Receivers are one of the tougher positions to analyze off of (non-coaches) tape because so much of what they do is away from the ball and not the focal point of the camera man. This in turn will require lots of focus on our part to determine what they are doing when we can see everything they can do and when we are missing a piece due to them being away from the play. Feel free to leave your observations and check out all the 2012 prospects from our videos at Mocking the Draft's Prospect Video Library.
- Juron is a tall, lanky, strider. Not the quickest off the line, but good downhill speed.
- It appears as though wide receivers are asked to take defenders out of the play by pretending to run routes instead of straight up blocking.
- Criner gets a WR sweep call to the far side of the field, but he is hit, and not wrapped up by Vontaze Burfict behind the line. Criner stays on his feet, but can't recover fast enough to gain any yards.
- He shows an ability to make the first tackler miss, but he seems to leave his feet often and goes down quickly after that.
- Catches the ball with his hands instead of letting into his body.
- Of his six catches, four of them are quick screens used to get him in space and make a play. He gains 15 yards, no touchdowns.
- On his four targets down the field, Criner catches two for 80 yards and two touchdowns,
- On one target, the defend has better positioning, but Criner does a good job of playing defense and not drawing an offensive pass interference call.
- His first touchdown catch is very fun to watch. He pulls a double move and beats the corner and safety to the back corner of the end zone. Juron makes a driving catch that would have been a TD in the NFL as well.

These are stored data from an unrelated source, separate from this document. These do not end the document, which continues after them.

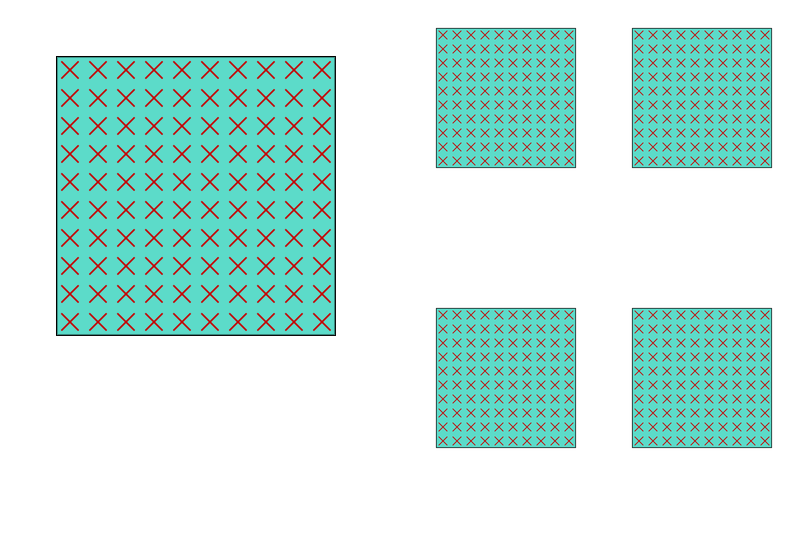
Left, the tile; right, the same tile 2 across and 2 down.
Give the GLSL for this pattern, as a WebGL 2 fragment shader.

```glsl
#version 300 es
precision highp float;

uniform vec2 u_resolution;
out vec4 outColor;

// Layout, in canvas widths
const float CANVAS_ASPECT = 0.6992;
const float PANEL_MARGIN = 0.1430;   // from the left and top edges
const float PANEL_SIZE = 0.7150;
const float BORDER_WIDTH = 0.0034;

// Crosses, in cells
const float CELL_COUNT = 10.0;
const float ARM_LENGTH = 0.438;
const float STROKE_WIDTH = 0.061;

const vec3 PAPER = vec3(1.0);
const vec3 TEAL = vec3(0.36, 0.86, 0.79);
const vec3 RED = vec3(0.78, 0.0, 0.0);
const vec3 BLACK = vec3(0.0);

// Signed distance to an axis-aligned square
float squareDistance(vec2 p, float halfSize) {
    vec2 d = abs(p) - halfSize;
    return length(max(d, 0.0)) + min(max(d.x, d.y), 0.0);
}

// Signed distance to a diagonal cross with flat ends
float crossDistance(vec2 p) {
    p = abs(p);
    float along = (p.x + p.y) * inversesqrt(2.0);
    float across = abs(p.x - p.y) * inversesqrt(2.0);
    return max(across - 0.5 * STROKE_WIDTH, along - ARM_LENGTH);
}

// Antialiased coverage of a shape
float coverage(float dist, float pixel) {
    return clamp(0.5 - dist / pixel, 0.0, 1.0);
}

void main() {
    // Measure from the top left corner, in canvas widths
    float unit = min(u_resolution.x, u_resolution.y * CANVAS_ASPECT);
    float pixel = 1.0 / unit;
    vec2 fromTop = vec2(gl_FragCoord.x, u_resolution.y - gl_FragCoord.y) * pixel;
    vec2 panel = fromTop - PANEL_MARGIN;

    // Grid of crosses
    float cellSize = PANEL_SIZE / CELL_COUNT;
    vec2 cell = fract(panel / cellSize) - 0.5;
    float crossMask = coverage(crossDistance(cell) * cellSize, pixel);
    vec3 color = mix(TEAL, RED, crossMask);

    // Border inside the panel edge, paper outside
    float edge = squareDistance(panel - 0.5 * PANEL_SIZE, 0.5 * PANEL_SIZE);
    color = mix(BLACK, color, coverage(edge + BORDER_WIDTH, pixel));
    color = mix(PAPER, color, coverage(edge, pixel));

    outColor = vec4(color, 1.0);
}
```
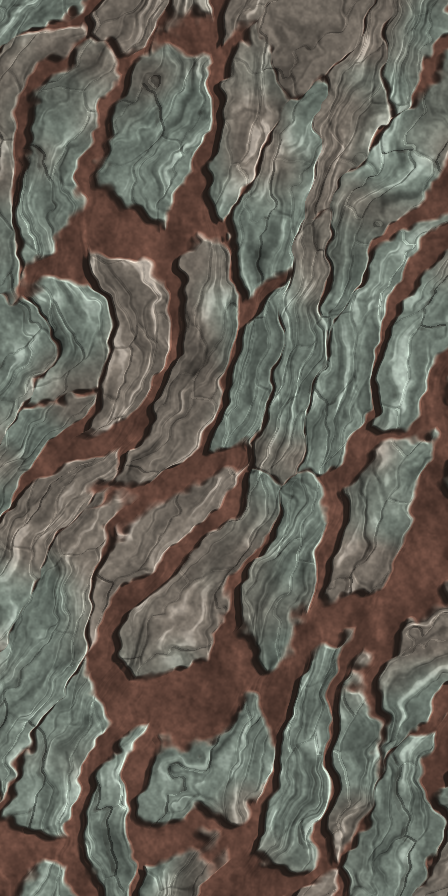
Write a Shadertoy shader that draws this texture.

```glsl
// Weathered conifer bark: leaning grey-green plates over red-brown furrows.
// Stretched, warped cells give the plates; noise along the grain gives the fibres.
// A height field made from both is lit from the upper right.

const vec2 LIGHT = vec2(0.86, 0.51);
const vec3 WARM_GREY = vec3(0.425, 0.395, 0.360);
const vec3 LICHEN_GREY = vec3(0.415, 0.455, 0.420);
const vec3 RED_BROWN = vec3(0.385, 0.270, 0.228);
const vec3 DEEP_SHADE = vec3(0.120, 0.098, 0.085);

// Hash and noise
float hash(vec2 p) {
    vec3 q = fract(p.xyx * 0.1031);
    q += dot(q, q.yzx + 33.33);
    return fract((q.x + q.y) * q.z);
}

vec2 hash2(vec2 p) {
    return vec2(hash(p), hash(p + 71.7));
}

float noise(vec2 p) {
    vec2 i = floor(p), f = fract(p);
    f = f * f * (3.0 - 2.0 * f);
    float low = mix(hash(i), hash(i + vec2(1, 0)), f.x);
    float high = mix(hash(i + vec2(0, 1)), hash(i + vec2(1, 1)), f.x);
    return mix(low, high, f.y);
}

float fbm(vec2 p, int octaves) {
    float sum = 0.0, total = 0.0, weight = 1.0;
    for (int i = 0; i < octaves; i++) {
        sum += weight * noise(p);
        total += weight;
        weight *= 0.55;
        p = mat2(1.9, 0.35, -0.35, 1.9) * p + 17.3;
    }
    return sum / total;
}

// x: gap between the two nearest seeds, y: random value of the cell
vec2 cells(vec2 p) {
    vec2 corner = floor(p);
    float nearest = 9.0, second = 9.0, id = 0.0;
    for (int y = -1; y <= 1; y++)
    for (int x = -1; x <= 1; x++) {
        vec2 c = corner + vec2(x, y);
        float d = length(c + 0.1 + 0.8 * hash2(c) - p);
        if (d < nearest) {
            second = nearest;
            nearest = d;
            id = hash(c + 31.1);
        } else {
            second = min(second, d);
        }
    }
    return vec2(second - nearest, id);
}

// Straightens the leaning, winding grain so that it runs along y
vec2 grainSpace(vec2 p) {
    float bend = fbm(p * vec2(2.2, 1.7) + 3.0, 2) - 0.5;
    vec2 jag = vec2(fbm(p * 13.0, 3), fbm(p * 11.0 + 40.0, 3)) - 0.5;
    return vec2(p.x - 0.36 * p.y + 0.40 * bend, p.y) + jag * vec2(0.075, 0.13);
}

// Height (x), plate cover (y), fibre tone (z) and plate id (w)
vec4 relief(vec2 p) {
    vec2 q = grainSpace(p);
    vec2 plate = cells(q * vec2(6.0, 2.1) + 5.0);
    vec2 flake = cells(q * vec2(14.0, 5.5) + 20.0);

    float gap = mix(-0.05, 0.20, smoothstep(0.3, 0.7, fbm(q * vec2(5.0, 1.8) + 7.0, 2)));
    float ragged = 0.13 * (fbm(p * 32.0, 2) - 0.5);
    float cover = smoothstep(gap, gap + 0.08, plate.x + ragged);

    vec2 strand = vec2(q.x * 46.0 + 5.0 * fbm(q * vec2(9.0, 6.0), 2), q.y * 9.0);
    float fibre = fbm(strand, 3);
    float cleft = smoothstep(0.0, 0.07, abs(noise(strand * 0.55 + 9.0) - 0.5));
    float seam = smoothstep(0.0, 0.09, flake.x + ragged * 0.6);

    float crest = 0.55 + 0.3 * flake.y + 0.12 * seam + 0.10 * cleft;
    float height = cover * crest + 0.32 * fibre + 0.12 * fbm(p * 60.0, 2);
    float tone = fibre - 0.13 * cover * (2.0 - cleft - seam);
    return vec4(height, cover, tone, plate.y);
}

void mainImage(out vec4 fragColor, in vec2 fragCoord) {
    vec2 p = fragCoord / iResolution.x;
    vec4 bark = relief(p);

    // Slope towards the light, and shade thrown by higher bark beside it
    float reach = 0.0032;
    float slope = relief(p - LIGHT * reach).x - relief(p + LIGHT * reach).x;
    float shadow = max(relief(p + LIGHT * 0.016).x - bark.x - 0.12, 0.0);

    // Plate and furrow colours
    float tint = fbm(p * 3.2 + 11.0, 3) + 0.35 * (bark.w - 0.5);
    vec3 plateColor = mix(WARM_GREY, LICHEN_GREY, smoothstep(0.33, 0.60, tint));
    plateColor *= 0.54 + 0.98 * bark.z;
    vec3 furrowColor = RED_BROWN * (0.62 + 0.62 * fbm(p * vec2(26.0, 17.0), 3));
    vec3 color = mix(furrowColor, plateColor, bark.y);

    // Light, fine grain and pale weathered crests
    color *= 1.0 + clamp(slope * 1.25, -0.55, 0.38);
    color *= 0.86 + 0.28 * fbm(p * 110.0, 2);
    color += 0.13 * bark.y * smoothstep(0.60, 0.80, bark.z + 0.4 * slope);
    color = mix(color, DEEP_SHADE, clamp(shadow * 1.25, 0.0, 0.85));

    fragColor = vec4(color, 1.0);
}
```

- The second touchdown catch is a deep floater. It hangs a little too long in the air, but the defender miss times his jump and Criner is able to high point the ball and run untouched to the end zone.
This is a nice performance by Criner, a 6'4'' 210lbs athletic receiver. Arizona's offensive uses the quick screens to open up the down field passing game, but it doesn't utilize Criner's size mismatch as often as you'd think. He's not a quick twitch athlete from what we can see in this game, which doesn't make him ideal for the screen game. He needs some work with technique and route running, but his excellent size combined with great hands is evidence of the kind of impact he can have at the next level.